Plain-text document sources
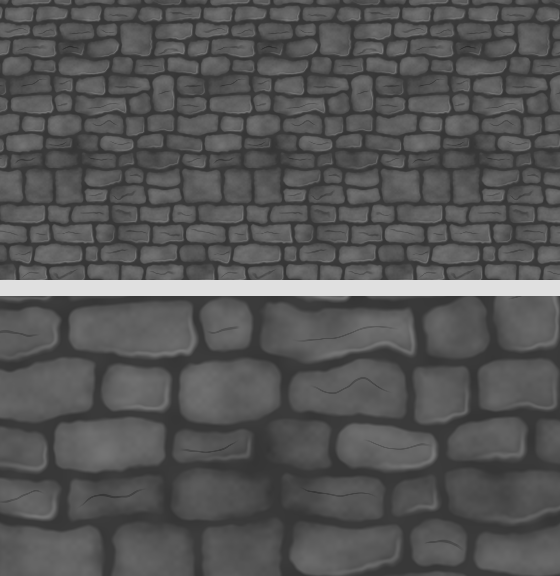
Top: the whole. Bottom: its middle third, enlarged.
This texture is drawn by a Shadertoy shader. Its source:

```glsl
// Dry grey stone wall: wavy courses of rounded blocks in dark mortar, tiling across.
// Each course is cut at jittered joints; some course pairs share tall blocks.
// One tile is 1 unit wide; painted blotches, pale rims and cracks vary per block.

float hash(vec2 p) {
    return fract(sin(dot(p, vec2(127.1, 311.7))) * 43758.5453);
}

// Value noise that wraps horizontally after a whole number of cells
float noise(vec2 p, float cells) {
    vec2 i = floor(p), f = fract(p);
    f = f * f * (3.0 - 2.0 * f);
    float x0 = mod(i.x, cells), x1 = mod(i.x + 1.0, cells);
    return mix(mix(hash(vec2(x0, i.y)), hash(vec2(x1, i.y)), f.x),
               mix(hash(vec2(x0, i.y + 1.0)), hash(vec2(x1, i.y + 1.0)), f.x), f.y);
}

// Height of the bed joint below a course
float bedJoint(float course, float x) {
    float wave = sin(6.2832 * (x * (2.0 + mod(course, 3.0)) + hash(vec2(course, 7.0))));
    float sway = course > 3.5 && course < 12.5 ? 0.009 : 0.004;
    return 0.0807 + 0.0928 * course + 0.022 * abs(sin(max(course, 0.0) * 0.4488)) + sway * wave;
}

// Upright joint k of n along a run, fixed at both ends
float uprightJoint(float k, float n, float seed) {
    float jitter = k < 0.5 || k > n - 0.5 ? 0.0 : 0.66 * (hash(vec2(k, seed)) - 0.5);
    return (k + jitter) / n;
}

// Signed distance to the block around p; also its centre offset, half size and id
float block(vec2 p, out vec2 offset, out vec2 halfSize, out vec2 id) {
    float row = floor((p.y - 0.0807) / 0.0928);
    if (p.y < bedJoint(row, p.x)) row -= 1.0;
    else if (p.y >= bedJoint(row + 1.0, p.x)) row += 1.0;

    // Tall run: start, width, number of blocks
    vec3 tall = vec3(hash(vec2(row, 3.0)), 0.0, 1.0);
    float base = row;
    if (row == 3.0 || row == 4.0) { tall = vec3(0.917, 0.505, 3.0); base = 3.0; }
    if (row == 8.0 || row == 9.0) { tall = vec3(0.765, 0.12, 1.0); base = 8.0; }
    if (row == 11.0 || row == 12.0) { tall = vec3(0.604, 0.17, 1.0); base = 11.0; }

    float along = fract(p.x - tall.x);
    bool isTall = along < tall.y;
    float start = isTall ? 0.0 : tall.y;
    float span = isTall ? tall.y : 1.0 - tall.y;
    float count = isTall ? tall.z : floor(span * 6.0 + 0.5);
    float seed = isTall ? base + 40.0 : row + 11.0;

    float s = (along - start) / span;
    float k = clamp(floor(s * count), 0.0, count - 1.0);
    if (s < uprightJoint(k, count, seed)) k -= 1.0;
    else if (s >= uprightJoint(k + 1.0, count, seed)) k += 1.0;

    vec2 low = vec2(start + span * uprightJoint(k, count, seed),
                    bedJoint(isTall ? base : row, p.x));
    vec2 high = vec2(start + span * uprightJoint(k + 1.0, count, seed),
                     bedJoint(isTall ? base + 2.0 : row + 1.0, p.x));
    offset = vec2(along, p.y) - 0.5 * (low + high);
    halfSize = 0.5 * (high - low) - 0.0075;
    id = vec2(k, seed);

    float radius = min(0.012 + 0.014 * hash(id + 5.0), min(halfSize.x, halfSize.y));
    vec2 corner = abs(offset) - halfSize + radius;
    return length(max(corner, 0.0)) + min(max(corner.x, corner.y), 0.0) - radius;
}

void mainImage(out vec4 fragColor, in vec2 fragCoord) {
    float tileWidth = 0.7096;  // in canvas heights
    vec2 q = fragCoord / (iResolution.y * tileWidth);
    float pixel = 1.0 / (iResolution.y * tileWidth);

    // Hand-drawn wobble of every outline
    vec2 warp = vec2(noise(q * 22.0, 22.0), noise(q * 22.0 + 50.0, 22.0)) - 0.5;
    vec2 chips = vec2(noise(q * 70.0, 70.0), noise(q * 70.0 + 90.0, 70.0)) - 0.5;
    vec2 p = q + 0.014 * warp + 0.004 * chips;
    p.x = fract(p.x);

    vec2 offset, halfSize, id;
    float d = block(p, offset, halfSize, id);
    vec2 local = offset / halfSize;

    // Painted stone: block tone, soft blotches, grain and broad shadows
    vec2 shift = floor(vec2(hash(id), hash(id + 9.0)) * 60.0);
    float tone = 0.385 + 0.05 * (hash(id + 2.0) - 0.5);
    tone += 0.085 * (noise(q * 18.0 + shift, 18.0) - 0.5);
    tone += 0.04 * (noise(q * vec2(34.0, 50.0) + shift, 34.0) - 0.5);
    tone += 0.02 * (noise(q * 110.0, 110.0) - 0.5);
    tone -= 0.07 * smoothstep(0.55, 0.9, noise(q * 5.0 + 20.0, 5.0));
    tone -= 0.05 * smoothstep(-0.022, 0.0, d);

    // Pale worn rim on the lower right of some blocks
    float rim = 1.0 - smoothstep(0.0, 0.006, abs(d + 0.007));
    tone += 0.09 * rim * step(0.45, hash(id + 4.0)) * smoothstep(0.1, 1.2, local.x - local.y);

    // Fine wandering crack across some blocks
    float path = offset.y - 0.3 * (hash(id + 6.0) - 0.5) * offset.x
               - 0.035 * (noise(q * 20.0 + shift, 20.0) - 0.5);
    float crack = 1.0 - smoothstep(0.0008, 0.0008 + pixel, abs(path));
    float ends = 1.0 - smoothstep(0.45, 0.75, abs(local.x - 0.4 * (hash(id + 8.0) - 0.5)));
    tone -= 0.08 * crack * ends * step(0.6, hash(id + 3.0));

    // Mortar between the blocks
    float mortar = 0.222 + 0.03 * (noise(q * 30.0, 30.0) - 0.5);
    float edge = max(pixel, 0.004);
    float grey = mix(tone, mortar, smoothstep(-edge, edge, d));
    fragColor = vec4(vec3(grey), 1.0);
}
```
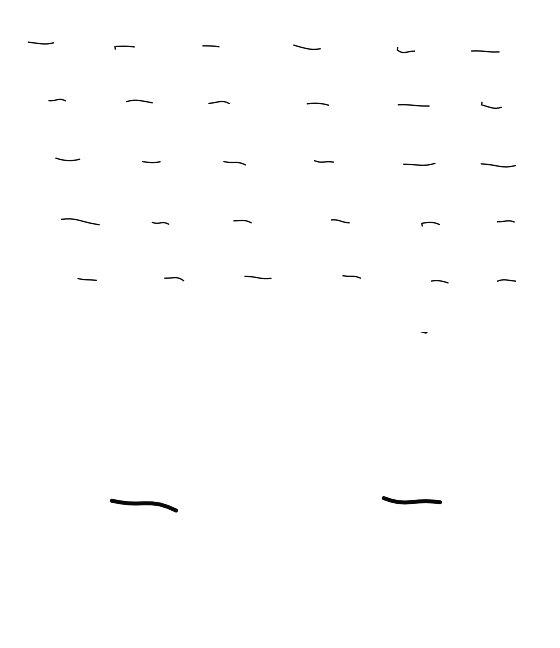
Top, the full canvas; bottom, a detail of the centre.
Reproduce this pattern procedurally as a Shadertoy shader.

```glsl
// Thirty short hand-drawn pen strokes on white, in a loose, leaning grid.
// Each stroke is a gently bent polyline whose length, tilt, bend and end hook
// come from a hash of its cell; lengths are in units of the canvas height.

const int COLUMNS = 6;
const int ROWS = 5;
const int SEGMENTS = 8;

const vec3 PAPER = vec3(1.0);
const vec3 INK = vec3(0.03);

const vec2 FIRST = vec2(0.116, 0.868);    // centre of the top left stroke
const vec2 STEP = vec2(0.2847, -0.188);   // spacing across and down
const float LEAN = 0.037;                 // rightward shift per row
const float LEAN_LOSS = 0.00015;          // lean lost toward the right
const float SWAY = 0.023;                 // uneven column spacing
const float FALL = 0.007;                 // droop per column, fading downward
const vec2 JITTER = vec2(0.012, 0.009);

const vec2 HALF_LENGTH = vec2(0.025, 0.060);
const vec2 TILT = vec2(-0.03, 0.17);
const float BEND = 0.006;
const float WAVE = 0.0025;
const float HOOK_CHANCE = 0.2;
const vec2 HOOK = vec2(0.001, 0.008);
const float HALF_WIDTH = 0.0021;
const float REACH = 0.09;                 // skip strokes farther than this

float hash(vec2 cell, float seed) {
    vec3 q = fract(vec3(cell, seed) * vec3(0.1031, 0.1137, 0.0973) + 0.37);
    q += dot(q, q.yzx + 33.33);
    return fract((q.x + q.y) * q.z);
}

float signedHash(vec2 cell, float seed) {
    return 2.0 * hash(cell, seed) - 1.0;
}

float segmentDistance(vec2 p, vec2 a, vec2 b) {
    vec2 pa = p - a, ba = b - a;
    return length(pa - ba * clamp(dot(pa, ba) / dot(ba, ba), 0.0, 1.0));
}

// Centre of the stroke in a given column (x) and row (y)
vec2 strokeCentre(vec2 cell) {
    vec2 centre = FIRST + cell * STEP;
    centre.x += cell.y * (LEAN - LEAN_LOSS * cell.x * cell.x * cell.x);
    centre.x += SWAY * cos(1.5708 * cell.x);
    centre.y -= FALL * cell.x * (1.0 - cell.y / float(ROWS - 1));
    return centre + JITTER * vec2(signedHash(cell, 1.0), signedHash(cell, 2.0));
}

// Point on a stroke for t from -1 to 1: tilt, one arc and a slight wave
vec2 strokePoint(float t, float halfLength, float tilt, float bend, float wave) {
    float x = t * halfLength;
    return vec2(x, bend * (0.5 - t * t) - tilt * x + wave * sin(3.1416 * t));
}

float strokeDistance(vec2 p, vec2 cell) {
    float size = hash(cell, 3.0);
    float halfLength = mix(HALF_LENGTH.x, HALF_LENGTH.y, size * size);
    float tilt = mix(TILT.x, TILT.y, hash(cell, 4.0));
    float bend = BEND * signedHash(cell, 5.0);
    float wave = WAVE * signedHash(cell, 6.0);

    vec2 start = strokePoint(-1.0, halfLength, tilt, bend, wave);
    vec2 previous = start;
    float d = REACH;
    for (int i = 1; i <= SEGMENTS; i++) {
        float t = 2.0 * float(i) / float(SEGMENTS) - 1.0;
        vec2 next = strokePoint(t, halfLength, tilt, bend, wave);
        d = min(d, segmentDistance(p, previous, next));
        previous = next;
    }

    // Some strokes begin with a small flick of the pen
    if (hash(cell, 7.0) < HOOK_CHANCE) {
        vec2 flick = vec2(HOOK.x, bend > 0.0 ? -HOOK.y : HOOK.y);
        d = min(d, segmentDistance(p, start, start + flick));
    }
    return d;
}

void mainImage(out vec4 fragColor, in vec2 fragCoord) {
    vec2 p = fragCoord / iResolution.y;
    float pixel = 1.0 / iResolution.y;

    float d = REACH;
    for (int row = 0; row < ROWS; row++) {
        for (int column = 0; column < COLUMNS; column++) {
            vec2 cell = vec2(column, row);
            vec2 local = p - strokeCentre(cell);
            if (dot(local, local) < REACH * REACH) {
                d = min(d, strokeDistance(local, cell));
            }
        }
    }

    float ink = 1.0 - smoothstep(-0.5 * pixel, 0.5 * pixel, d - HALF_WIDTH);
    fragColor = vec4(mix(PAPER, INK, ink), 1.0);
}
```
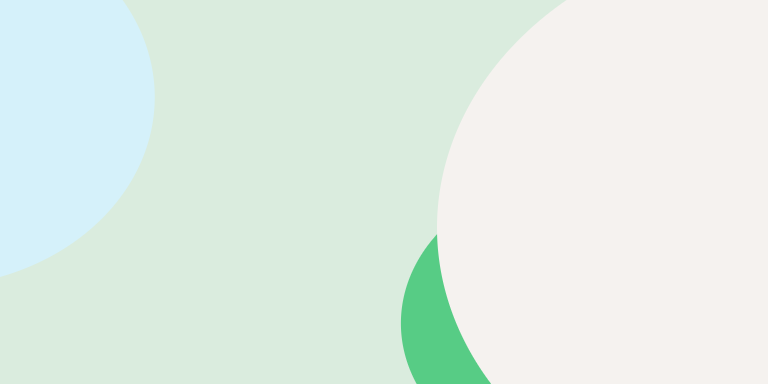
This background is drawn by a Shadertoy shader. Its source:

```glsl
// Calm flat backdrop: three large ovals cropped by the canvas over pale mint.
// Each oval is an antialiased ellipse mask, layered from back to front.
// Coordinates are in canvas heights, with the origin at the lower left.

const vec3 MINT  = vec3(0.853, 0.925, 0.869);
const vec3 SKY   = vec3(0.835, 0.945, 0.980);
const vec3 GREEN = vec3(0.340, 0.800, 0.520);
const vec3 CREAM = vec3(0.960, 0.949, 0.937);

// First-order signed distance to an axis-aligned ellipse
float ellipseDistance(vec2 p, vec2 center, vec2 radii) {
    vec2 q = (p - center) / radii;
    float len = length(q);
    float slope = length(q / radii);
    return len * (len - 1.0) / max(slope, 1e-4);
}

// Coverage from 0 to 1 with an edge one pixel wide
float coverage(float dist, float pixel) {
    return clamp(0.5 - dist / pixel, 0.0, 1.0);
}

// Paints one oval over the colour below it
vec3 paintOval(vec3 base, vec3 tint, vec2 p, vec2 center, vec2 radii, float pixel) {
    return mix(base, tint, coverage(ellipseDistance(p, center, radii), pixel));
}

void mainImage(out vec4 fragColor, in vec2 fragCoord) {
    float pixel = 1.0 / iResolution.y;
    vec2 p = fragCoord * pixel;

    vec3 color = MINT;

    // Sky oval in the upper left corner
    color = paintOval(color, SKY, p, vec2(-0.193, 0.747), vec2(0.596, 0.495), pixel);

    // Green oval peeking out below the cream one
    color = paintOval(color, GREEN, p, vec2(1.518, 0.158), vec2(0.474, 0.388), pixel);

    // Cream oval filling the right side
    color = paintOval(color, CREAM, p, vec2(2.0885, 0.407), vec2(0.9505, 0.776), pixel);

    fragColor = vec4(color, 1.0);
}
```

### Exercise instructions
Search the data above for the string "segmentDistance" and report each line that holds it.

### Problem solution
float segmentDistance(vec2 p, vec2 a, vec2 b) {
        d = min(d, segmentDistance(p, previous, next));
        d = min(d, segmentDistance(p, start, start + flick));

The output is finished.